++++ INPUT

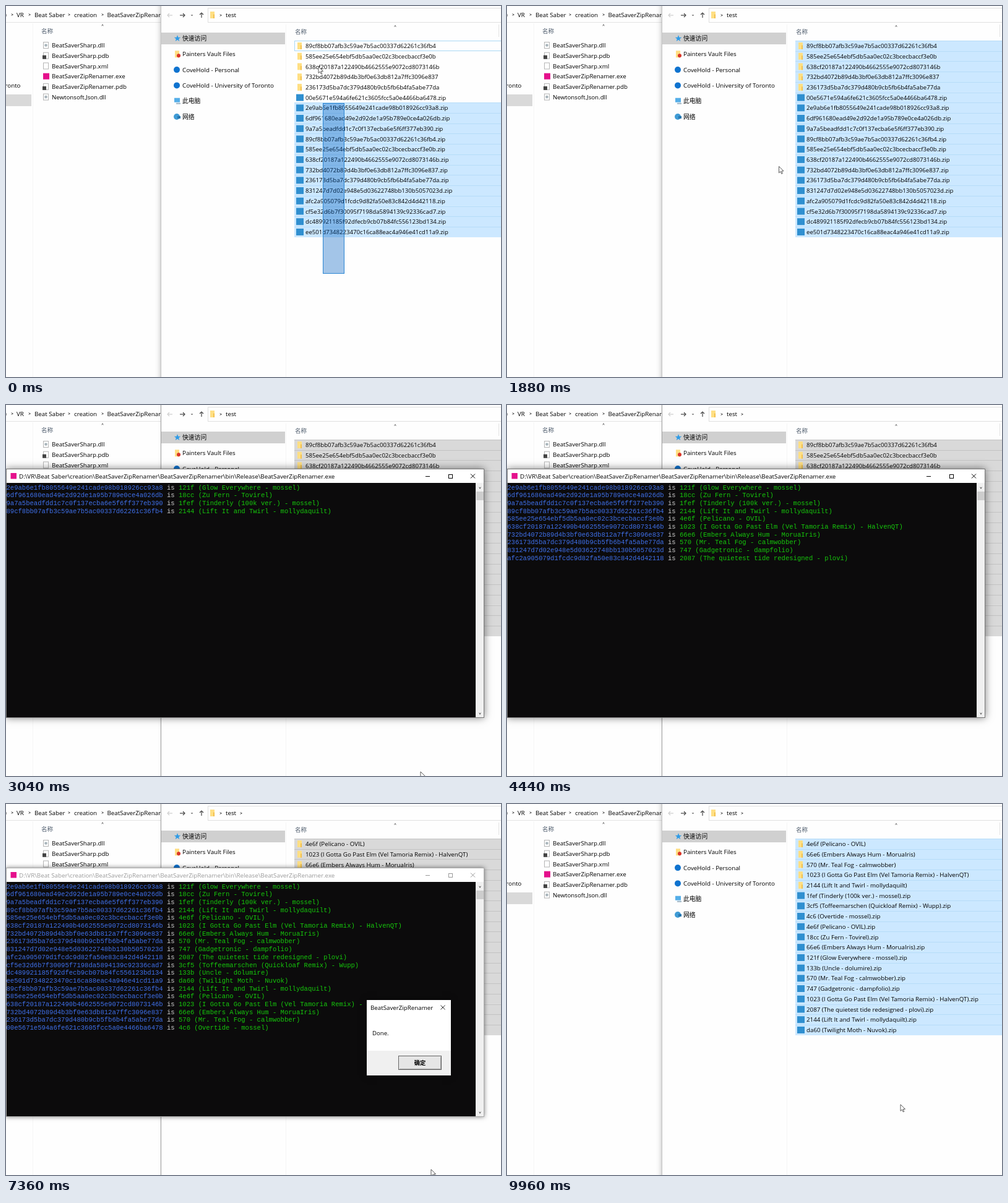
An HTML page with a canvas that plays this animation: 800x600 px, repeating every 10 s.

```html
<!DOCTYPE html>
<html lang="zh">
<head>
<meta charset="utf-8">
<style>
html, body { margin: 0; width: 100%; height: 100%; overflow: hidden; background: #fefefe; }
canvas { display: block; }
</style>
</head>
<body>
<canvas id="stage" width="800" height="600"></canvas>
<script>
const ctx = document.getElementById('stage').getContext('2d');
const LOOP = 10000, ROW = 16.72;
const UI = '"Open Sans", "Noto Sans CJK SC", "Noto Sans CJK", sans-serif';
const MONO = '10.55px "Liberation Mono", monospace';
const TITLE = 'D:\\VR\\Beat Saber\\creation\\BeatSaverZipRenamer\\BeatSaverZipRenamer\\bin\\Release\\BeatSaverZipRenamer.exe';

// Archives in list order: hash, short id, title and author
const songs = [
  ['00e5671e594a6fe621c3605fcc5a0e4466ba6478', '4c6', 'Overtide - mossel'],
  ['2e9ab6e1fb8055649e241cade98b018926cc93a8', '121f', 'Glow Everywhere - mossel'],
  ['6df961680ead49e2d92de1a95b789e0ce4a026db', '18cc', 'Zu Fern - Tovirel'],
  ['9a7a5beadfdd1c7c0f137ecba6e5f6ff377eb390', '1fef', 'Tinderly (100k ver.) - mossel'],
  ['89cf8bb07afb3c59ae7b5ac00337d62261c36fb4', '2144', 'Lift It and Twirl - mollydaquilt'],
  ['585ee25e654ebf5db5aa0ec02c3bcecbaccf3e0b', '4e6f', 'Pelicano - OVIL'],
  ['638cf20187a122490b4662555e9072cd8073146b', '1023', 'I Gotta Go Past Elm (Vel Tamoria Remix) - HalvenQT'],
  ['732bd4072b89d4b3bf0e63db812a7ffc3096e837', '66e6', 'Embers Always Hum - MoruaIris'],
  ['236173d5ba7dc379d480b9cb5fb6b4fa5abe77da', '570', 'Mr. Teal Fog - calmwobber'],
  ['831247d7d02e948e5d03622748bb130b5057023d', '747', 'Gadgetronic - dampfolio'],
  ['afc2a905079d1fcdc9d82fa50e83c842d4d42118', '2087', 'The quietest tide redesigned - plovi'],
  ['cf5e32d6b7f30095f7198da5894139c92336cad7', '3cf5', 'Toffeemarschen (Quickloaf Remix) - Wupp'],
  ['dc489921185f92dfecb9cb07b84fc556123bd134', '133b', 'Uncle - dolumire'],
  ['ee501d7348223470c16ca88eac4a946e41cd11a9', 'da60', 'Twilight Moth - Nuvok']
].map(([hash, id, title]) => ({ hash, id, name: `${id} (${title})` }));
const folders = songs.slice(4, 9);
const output = [...songs.slice(1), ...folders, songs[0]];
const outputTimes = [2500, 2680, 2840, 2990, 3200, 3450, 3700, 3900, 4100, 4300,
  4550, 4800, 5050, 5300, 5600, 5900, 6150, 6400, 6800];

const OPEN = 1945, DIALOG = 7100, CONFIRM = 8240, CLOSE = 8440, RESORT = 9500;

// Pointer path: time, x, y
const path = [
  [0, 505, 98], [240, 500, 60], [420, 502, 66], [620, 470, 92], [880, 246, 122],
  [1040, 70, 112], [1300, 72, 114], [2040, 489, 279], [3040, 670, 593], [3110, 672, 606],
  [7290, 686, 606], [7360, 687, 591], [7900, 672, 424], [8300, 668, 420],
  [9000, 655, 560], [9480, 650, 575], [9850, 636, 486], [10000, 636, 486]
];

const clamp = v => Math.max(0, Math.min(1, v));
const mix = (a, b, p) => a + (b - a) * p;
const easeOut = p => 1 - (1 - clamp(p)) ** 2;
const smooth = p => p * p * (3 - 2 * p);

function rect(x, y, w, h, color) {
  ctx.fillStyle = color;
  ctx.fillRect(x, y, w, h);
}
function text(s, x, y, color = '#000', size = 9.75, weight = '') {
  ctx.font = `${weight} ${size}px ${UI}`;
  ctx.fillStyle = color;
  ctx.fillText(s, x, y);
}
function line(points, color = '#555', width = 1) {
  ctx.beginPath();
  points.forEach(([x, y]) => ctx.lineTo(x, y));
  ctx.strokeStyle = color;
  ctx.lineWidth = width;
  ctx.stroke();
}
function frame(x, y, w, h, color) {
  ctx.strokeStyle = color;
  ctx.lineWidth = 1;
  ctx.strokeRect(x + .5, y + .5, w - 1, h - 1);
}
function dot(x, y, r, color) {
  ctx.beginPath();
  ctx.arc(x, y, r, 0, 7);
  ctx.fillStyle = color;
  ctx.fill();
}
// Shadow around a box only, so that a translucent window is not darkened
function outerShadow(x, y, w, h, blur, alpha) {
  ctx.save();
  ctx.beginPath();
  ctx.rect(-100, -100, 1000, 800);
  ctx.rect(x, y, w, h);
  ctx.clip('evenodd');
  ctx.shadowColor = `rgba(0,0,0,${alpha})`;
  ctx.shadowBlur = blur;
  rect(x, y, w, h, '#000');
  ctx.restore();
}
function chevron(x, y, dx, dy, color = '#555') {
  line([[x - dx - dy, y - dy - dx], [x + dx, y + dy], [x - dx + dy, y - dy + dx]], color);
}
function arrow(x, y, dx, dy, color) {
  line([[x - 4 * dx, y - 4 * dy], [x + 4 * dx, y + 4 * dy]], color, 1.2);
  const tx = x + 4 * dx, ty = y + 4 * dy, s = 3;
  line([[tx - s * dx - s * dy, ty - s * dy - s * dx], [tx, ty],
        [tx - s * dx + s * dy, ty - s * dy + s * dx]], color, 1.2);
}
function cross(x, y, r, color) {
  line([[x - r, y - r], [x + r, y + r]], color);
  line([[x - r, y + r], [x + r, y - r]], color);
}
function folderIcon(x, y) {
  rect(x, y - 5.5, 7, 11, '#ffdf83');
  rect(x + 5, y - 1, 2, 6.5, '#f3c14e');
}
function docIcon(x, y, mark) {
  rect(x, y - 5.5, 9, 11, '#fff');
  frame(x, y - 5.5, 9, 11, '#b5b5b5');
  if (mark === 'dll') dot(x + 4.5, y, 2.3, '#a8b4bb');
  if (mark === 'pdb') rect(x - 1, y - .5, 6, 6, '#444');
}

function drawLeftWindow() {
  text(')', -2, 17.5);
  [[10, 'VR', 17], [38, 'Beat Saber', 46], [102, 'creation', 110], [156, 'BeatSaverZipRenamer', 163.5]]
    .forEach(([cx, label, x]) => {
      chevron(cx, 14, 1.4, 0);
      text(label, x, 17.5);
    });
  rect(0, 26, 250, 1, '#e4e4e4');
  rect(43, 28, 1, 572, '#f6f6f6');
  ctx.textAlign = 'right';
  text('University of Toronto', 23.5, 131.5);
  ctx.textAlign = 'left';
  rect(0, 143, 41, 19, '#d9d9d9');
  text('名称', 57, 43.5, '#4c5a6b', 9.6);
  chevron(156, 31, 0, -1.3, '#777');
  ['BeatSaverSharp.dll', 'BeatSaverSharp.pdb', 'BeatSaverSharp.xml',
   'BeatSaverZipRenamer.exe', 'BeatSaverZipRenamer.pdb', 'Newtonsoft.Json.dll'].forEach((name, i) => {
    const y = 63.5 + i * ROW, type = name.slice(-3);
    if (type === 'exe') rect(60, y - 5, 10, 10, '#e5108c');
    else docIcon(60, y, type);
    text(name, 74, y + 3.6, '#000', 9.7);
  });
}

function drawSidebar() {
  rect(251, 43, 200, 19, '#d0d0d0');
  rect(452, 30, 1, 570, '#f5f5f5');
  const y = i => 52.5 + i * 25.3;
  ['快速访问', 'Painters Vault Files', 'CoveHold - Personal',
   'CoveHold - University of Toronto', '此电脑', '网络']
    .forEach((label, i) => text(label, 285, y(i) + 3.5, '#000', 9.8));

  ctx.beginPath();
  for (let k = 0; k < 10; k++) {
    const r = k % 2 ? 2.3 : 5.5, a = k * Math.PI / 5 - Math.PI / 2;
    ctx.lineTo(277 + r * Math.cos(a), y(0) + r * Math.sin(a));
  }
  ctx.fillStyle = '#2e9be6';
  ctx.fill();
  folderIcon(273, y(1));
  dot(279, y(1) + 2.5, 3, '#d9362b');
  dot(276, y(2), 5, '#0f73cf');
  dot(276, y(3), 5, '#0f73cf');
  rect(272, y(4) - 5, 9, 7, '#55aee8');
  rect(275, y(4) + 3, 7, 2, '#9bb3c4');
  dot(276, y(5), 5, '#3f9bd5');
  rect(277, y(5) - 1, 5, 4, '#2876ae');
}

function listNames(t) {
  const done = k => t >= outputTimes[k] + 70;
  const byNumber = (a, b) => (parseInt(a.id) || 1e9) - (parseInt(b.id) || 1e9);
  const dirs = folders.slice(), zips = songs.slice();
  if (done(13)) dirs.push(dirs.shift());
  if (t >= RESORT) { dirs.sort(byNumber); zips.sort(byNumber); }
  return [
    ...dirs.map(s => done(13 + folders.indexOf(s)) ? s.name : s.hash),
    ...zips.map(s => (done(s === songs[0] ? 18 : songs.indexOf(s) - 1) ? s.name : s.hash) + '.zip')
  ];
}

function drawRightWindow(t) {
  const active = t < OPEN || t >= CLOSE + 100;
  outerShadow(251, -10, 560, 620, active ? 9 : 5, active ? .35 : .2);
  rect(251, 0, 549, 600, '#fefefe');
  rect(250, 0, 1, 600, active ? '#c4c4c4' : '#a0a0a0');
  arrow(265, 15, -1, 0, '#cfcfcf');
  arrow(285, 15, 1, 0, '#444');
  chevron(300.5, 15, 0, 1);
  arrow(316, 15, 0, -1, '#444');
  frame(326, 3, 490, 24, '#e0e0e0');
  folderIcon(330, 14.5);
  chevron(347, 15, 1.4, 0);
  text('test', 355, 18);
  if (t > 3160) chevron(380, 15, 1.4, 0);
  drawSidebar();

  text('名称', 467, 44.5, '#4c5a6b', 9.6);
  chevron(629, 32.5, 0, -1.3, '#777');
  rect(796, 30, 1, 20, '#e3e3e3');

  const drag = easeOut((t - 40) / 200), top = mix(157, 60, drag), left = mix(512, 503, drag);
  listNames(t).forEach((name, i) => {
    const y = 56 + i * ROW;
    if (y + ROW > top) {
      rect(466, y, 334, ROW + .3, active ? '#cce8ff' : '#d9d9d9');
      rect(466, Math.round(y), 334, 1, active ? '#b6dcf8' : '#c3c3c3');
    } else if (!i) frame(466, 56, 340, 17, '#a9d8f5');
    if (i < 5) folderIcon(471, y + 8.5);
    else rect(469, y + 3, 12, 11, '#2f8fd0');
    text(name, 484, y + 12.1, '#000', /^[0-9a-f]{40}/.test(name) ? 9.6 : 9.75);
  });
  if (t < 400) {
    rect(left, top, 547 - left, 432 - top, 'rgba(0,95,190,.36)');
    frame(Math.round(left), Math.round(top), 547 - Math.round(left), 433 - Math.round(top), '#2b86d3');
  }
}

function drawConsole(t) {
  const p = t < CLOSE ? easeOut((t - OPEN) / 200) : 1 - easeOut((t - CLOSE) / 180);
  if (p <= 0) return;
  const focused = t < DIALOG || t >= CONFIRM, scale = .95 + .05 * p;
  const ink = focused ? '#000' : '#999';
  ctx.save();
  ctx.globalAlpha = p;
  ctx.translate(386.5, 304.5);
  ctx.scale(scale, scale);
  ctx.translate(-386.5, -304.5);
  outerShadow(0, 103, 773, 403, focused ? 12 : 7, .5);
  rect(0, 126, 759, 380, '#0c0b0c');
  rect(0, 103, 773, 23, '#fff');
  rect(759, 126, 14, 380, '#f0f0f0');
  rect(760, 140, 12, 14, '#cdcdcd');
  chevron(766, 134, 0, 1.3);
  chevron(766, 499, 0, 1.3);
  frame(0, 103, 773, 403, focused ? '#777' : '#aaa');
  rect(7.5, 110, 9.5, 9.5, '#e5108c');
  text(TITLE, 21, 118.5, ink, 9.8);
  line([[678, 115.5], [685, 115.5]], ink);
  frame(715, 112, 7, 7, ink);
  cross(754.5, 115, 3.5, ink);

  ctx.font = MONO;
  const cell = 6.33, shown = outputTimes.filter(at => t >= at).length;
  output.slice(0, shown).forEach((song, i) => {
    const y = 136.8 + i * 12.67;
    ctx.fillStyle = '#3f70ea';
    ctx.fillText(song.hash, .5, y);
    ctx.fillStyle = '#ccc';
    ctx.fillText('is', .5 + 41 * cell, y);
    ctx.fillStyle = '#16c60c';
    ctx.fillText(song.name, .5 + 44 * cell, y);
  });
  if (!shown) rect(1, 136, 6, 2.5, '#eee');
  ctx.restore();
}

function drawDialog(t) {
  if (t < DIALOG || t >= CONFIRM) return;
  ctx.save();
  ctx.globalAlpha = clamp((t - DIALOG) / 120);
  outerShadow(583, 317, 136, 122, 10, .5);
  rect(583, 317, 136, 82, '#fff');
  rect(583, 399, 136, 40, '#f0f0f0');
  text('BeatSaverZipRenamer', 589, 332.5);
  cross(706, 329, 3.5, '#333');
  text('Done.', 592, 373.5, '#000', 9.6);
  rect(634, 407, 70, 23, '#e6e6e6');
  frame(634, 407, 70, 23, '#666');
  line([[636, 428.5], [702.5, 428.5], [702.5, 409]], '#a0a0a0');
  ctx.textAlign = 'center';
  text('确定', 669, 421.8, '#000', 9.3, 'bold');
  ctx.restore();
}

function drawPointer(t) {
  const i = path.findIndex(k => k[0] > t), [t0, x0, y0] = path[i - 1], [t1, x1, y1] = path[i];
  const p = smooth((t - t0) / (t1 - t0));
  ctx.save();
  ctx.translate(mix(x0, x1, p), mix(y0, y1, p));
  ctx.beginPath();
  [[0, 0], [0, 10.5], [2.5, 8.2], [4.2, 12], [5.8, 11.3], [4.2, 7.6], [7.5, 7.4]]
    .forEach(([x, y]) => ctx.lineTo(x, y));
  ctx.closePath();
  ctx.fillStyle = '#fff';
  ctx.fill();
  ctx.strokeStyle = '#333';
  ctx.lineWidth = .8;
  ctx.stroke();
  ctx.restore();
}

function draw(now) {
  const t = now % LOOP;
  rect(0, 0, 800, 600, '#fefefe');
  drawLeftWindow();
  drawRightWindow(t);
  drawConsole(t);
  drawDialog(t);
  drawPointer(t);
  requestAnimationFrame(draw);
}
requestAnimationFrame(draw);
</script>
</body>
</html>
```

++++++++

* _DESCRIPTION OF THE TASK_:
Check every line above for the string "arrow" and copy those that have it.

* _SOLUTION TO THE PROBLEM_:
function arrow(x, y, dx, dy, color) {
  arrow(265, 15, -1, 0, '#cfcfcf');
  arrow(285, 15, 1, 0, '#444');
  arrow(316, 15, 0, -1, '#444');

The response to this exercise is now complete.